▶ **Data records**
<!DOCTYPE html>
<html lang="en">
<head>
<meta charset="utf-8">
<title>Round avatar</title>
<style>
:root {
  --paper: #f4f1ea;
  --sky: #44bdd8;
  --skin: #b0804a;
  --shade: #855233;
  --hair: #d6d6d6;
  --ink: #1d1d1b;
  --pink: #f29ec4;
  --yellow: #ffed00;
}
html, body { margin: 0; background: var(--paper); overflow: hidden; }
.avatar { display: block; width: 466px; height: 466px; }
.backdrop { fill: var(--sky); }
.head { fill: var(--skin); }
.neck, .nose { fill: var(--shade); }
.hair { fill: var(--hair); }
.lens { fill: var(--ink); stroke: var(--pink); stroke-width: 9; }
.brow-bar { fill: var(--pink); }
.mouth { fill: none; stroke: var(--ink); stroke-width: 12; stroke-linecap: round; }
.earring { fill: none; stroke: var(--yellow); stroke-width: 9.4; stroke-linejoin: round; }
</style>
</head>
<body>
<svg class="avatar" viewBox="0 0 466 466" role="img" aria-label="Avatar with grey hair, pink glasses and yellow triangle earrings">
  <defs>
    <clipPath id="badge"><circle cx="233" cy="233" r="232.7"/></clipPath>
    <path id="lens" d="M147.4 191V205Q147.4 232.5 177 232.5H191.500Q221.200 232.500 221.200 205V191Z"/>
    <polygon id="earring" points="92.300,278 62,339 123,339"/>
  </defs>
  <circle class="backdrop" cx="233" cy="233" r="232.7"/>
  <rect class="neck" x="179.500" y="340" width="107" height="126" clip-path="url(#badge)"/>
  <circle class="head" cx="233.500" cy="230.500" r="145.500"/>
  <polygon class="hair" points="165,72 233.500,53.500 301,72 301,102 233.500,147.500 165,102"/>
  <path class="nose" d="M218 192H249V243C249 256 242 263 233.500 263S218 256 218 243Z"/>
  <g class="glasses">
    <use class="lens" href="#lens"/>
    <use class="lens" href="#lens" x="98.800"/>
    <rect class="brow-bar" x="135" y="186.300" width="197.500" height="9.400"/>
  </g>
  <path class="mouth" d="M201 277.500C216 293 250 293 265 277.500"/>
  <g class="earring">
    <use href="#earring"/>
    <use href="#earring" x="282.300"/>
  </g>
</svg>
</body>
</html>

--

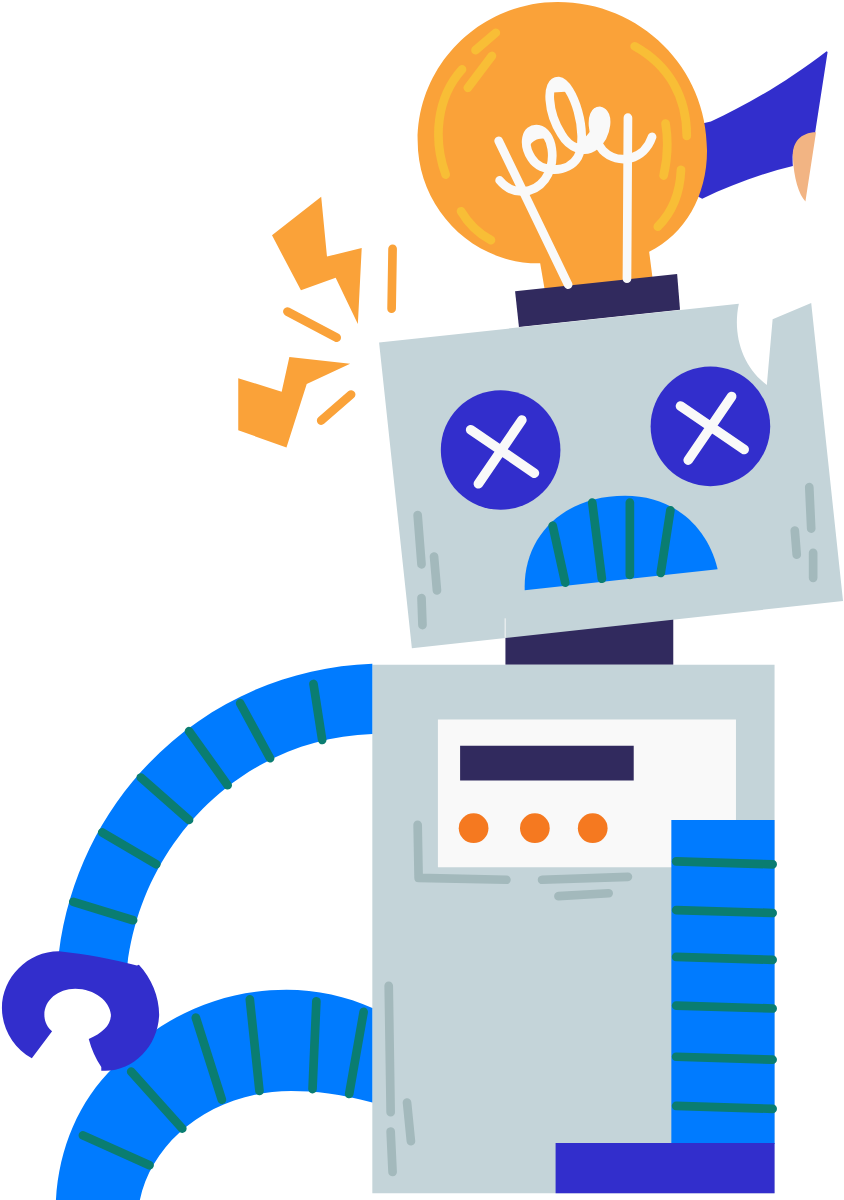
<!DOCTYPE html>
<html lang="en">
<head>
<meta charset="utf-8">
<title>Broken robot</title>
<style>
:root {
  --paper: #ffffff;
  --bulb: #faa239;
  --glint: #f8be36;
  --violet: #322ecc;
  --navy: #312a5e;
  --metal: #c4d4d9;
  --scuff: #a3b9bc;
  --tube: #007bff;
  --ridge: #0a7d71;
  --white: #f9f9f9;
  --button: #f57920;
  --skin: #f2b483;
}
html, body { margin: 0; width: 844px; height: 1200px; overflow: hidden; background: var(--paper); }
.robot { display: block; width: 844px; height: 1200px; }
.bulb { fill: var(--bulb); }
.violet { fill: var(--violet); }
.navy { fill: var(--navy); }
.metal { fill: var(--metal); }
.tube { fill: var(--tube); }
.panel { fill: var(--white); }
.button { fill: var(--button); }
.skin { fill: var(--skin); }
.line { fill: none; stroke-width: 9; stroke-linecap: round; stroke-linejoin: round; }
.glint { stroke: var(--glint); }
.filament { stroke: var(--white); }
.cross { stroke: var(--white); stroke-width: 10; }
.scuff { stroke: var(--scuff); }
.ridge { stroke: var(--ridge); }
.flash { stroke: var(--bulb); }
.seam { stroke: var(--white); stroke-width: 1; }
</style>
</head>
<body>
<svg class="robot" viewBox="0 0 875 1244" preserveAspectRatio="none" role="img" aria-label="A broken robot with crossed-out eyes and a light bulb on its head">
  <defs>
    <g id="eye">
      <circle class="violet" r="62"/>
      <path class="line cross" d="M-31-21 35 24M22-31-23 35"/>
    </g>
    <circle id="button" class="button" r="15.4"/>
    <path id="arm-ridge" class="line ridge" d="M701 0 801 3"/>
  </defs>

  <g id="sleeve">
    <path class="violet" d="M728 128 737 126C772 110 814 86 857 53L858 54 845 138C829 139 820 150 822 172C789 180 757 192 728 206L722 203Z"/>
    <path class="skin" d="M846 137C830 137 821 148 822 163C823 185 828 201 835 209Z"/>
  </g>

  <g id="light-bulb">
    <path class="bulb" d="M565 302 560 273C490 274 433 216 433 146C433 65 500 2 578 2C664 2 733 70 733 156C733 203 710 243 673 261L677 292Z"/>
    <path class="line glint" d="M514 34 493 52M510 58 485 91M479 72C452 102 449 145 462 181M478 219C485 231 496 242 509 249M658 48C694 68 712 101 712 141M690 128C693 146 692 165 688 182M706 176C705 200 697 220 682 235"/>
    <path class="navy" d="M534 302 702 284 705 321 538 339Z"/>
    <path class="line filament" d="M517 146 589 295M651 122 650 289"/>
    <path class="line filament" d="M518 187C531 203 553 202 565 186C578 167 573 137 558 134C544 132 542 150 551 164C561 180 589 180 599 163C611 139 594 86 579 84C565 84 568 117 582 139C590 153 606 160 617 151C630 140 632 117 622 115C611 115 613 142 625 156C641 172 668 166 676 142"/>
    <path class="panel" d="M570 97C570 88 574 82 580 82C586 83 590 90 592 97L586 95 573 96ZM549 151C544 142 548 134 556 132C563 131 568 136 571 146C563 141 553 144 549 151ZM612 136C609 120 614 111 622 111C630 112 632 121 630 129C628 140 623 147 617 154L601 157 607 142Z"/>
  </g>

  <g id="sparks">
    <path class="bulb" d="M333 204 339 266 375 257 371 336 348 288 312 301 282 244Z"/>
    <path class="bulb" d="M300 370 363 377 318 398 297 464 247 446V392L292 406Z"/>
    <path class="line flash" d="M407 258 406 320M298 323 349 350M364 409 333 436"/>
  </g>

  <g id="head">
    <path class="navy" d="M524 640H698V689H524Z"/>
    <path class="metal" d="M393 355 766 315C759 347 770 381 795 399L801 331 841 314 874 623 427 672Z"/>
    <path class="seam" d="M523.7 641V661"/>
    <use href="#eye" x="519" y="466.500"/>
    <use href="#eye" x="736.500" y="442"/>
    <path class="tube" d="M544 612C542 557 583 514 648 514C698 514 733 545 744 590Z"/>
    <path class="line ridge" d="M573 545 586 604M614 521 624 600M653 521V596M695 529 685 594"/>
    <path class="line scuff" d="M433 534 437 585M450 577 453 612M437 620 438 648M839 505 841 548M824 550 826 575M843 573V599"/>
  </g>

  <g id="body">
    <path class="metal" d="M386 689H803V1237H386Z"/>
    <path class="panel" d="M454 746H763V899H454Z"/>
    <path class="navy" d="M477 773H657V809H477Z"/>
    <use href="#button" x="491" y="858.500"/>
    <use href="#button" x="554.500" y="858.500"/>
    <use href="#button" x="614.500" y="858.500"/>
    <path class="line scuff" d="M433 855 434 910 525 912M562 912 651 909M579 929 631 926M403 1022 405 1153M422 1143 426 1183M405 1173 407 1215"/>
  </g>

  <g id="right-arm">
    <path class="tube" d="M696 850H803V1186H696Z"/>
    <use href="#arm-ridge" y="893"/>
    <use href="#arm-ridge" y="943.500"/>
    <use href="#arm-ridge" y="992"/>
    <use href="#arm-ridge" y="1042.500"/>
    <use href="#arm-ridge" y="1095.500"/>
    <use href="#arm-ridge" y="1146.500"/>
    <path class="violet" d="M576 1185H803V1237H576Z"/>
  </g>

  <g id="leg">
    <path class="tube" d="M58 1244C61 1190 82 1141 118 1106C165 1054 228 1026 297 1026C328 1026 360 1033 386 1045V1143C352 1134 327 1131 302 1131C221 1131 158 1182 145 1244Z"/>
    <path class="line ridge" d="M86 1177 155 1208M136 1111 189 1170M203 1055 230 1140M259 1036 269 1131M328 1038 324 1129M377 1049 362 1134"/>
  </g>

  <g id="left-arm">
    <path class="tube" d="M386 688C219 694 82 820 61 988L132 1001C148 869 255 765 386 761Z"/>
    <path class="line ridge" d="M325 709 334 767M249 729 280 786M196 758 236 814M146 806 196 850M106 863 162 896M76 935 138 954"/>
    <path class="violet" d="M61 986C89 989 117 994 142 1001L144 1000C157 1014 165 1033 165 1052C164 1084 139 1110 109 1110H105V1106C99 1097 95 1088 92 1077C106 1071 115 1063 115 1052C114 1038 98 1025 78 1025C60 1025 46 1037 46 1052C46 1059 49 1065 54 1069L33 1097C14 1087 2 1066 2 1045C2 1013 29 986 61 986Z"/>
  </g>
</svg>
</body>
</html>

▶ **Activity**
Which lines hold the word "body"? Return all of them from the records above.

▶ **Reply**
html, body { margin: 0; background: var(--paper); overflow: hidden; }
<body>
</body>
html, body { margin: 0; width: 844px; height: 1200px; overflow: hidden; background: var(--paper); }
<body>
  <g id="body">
</body>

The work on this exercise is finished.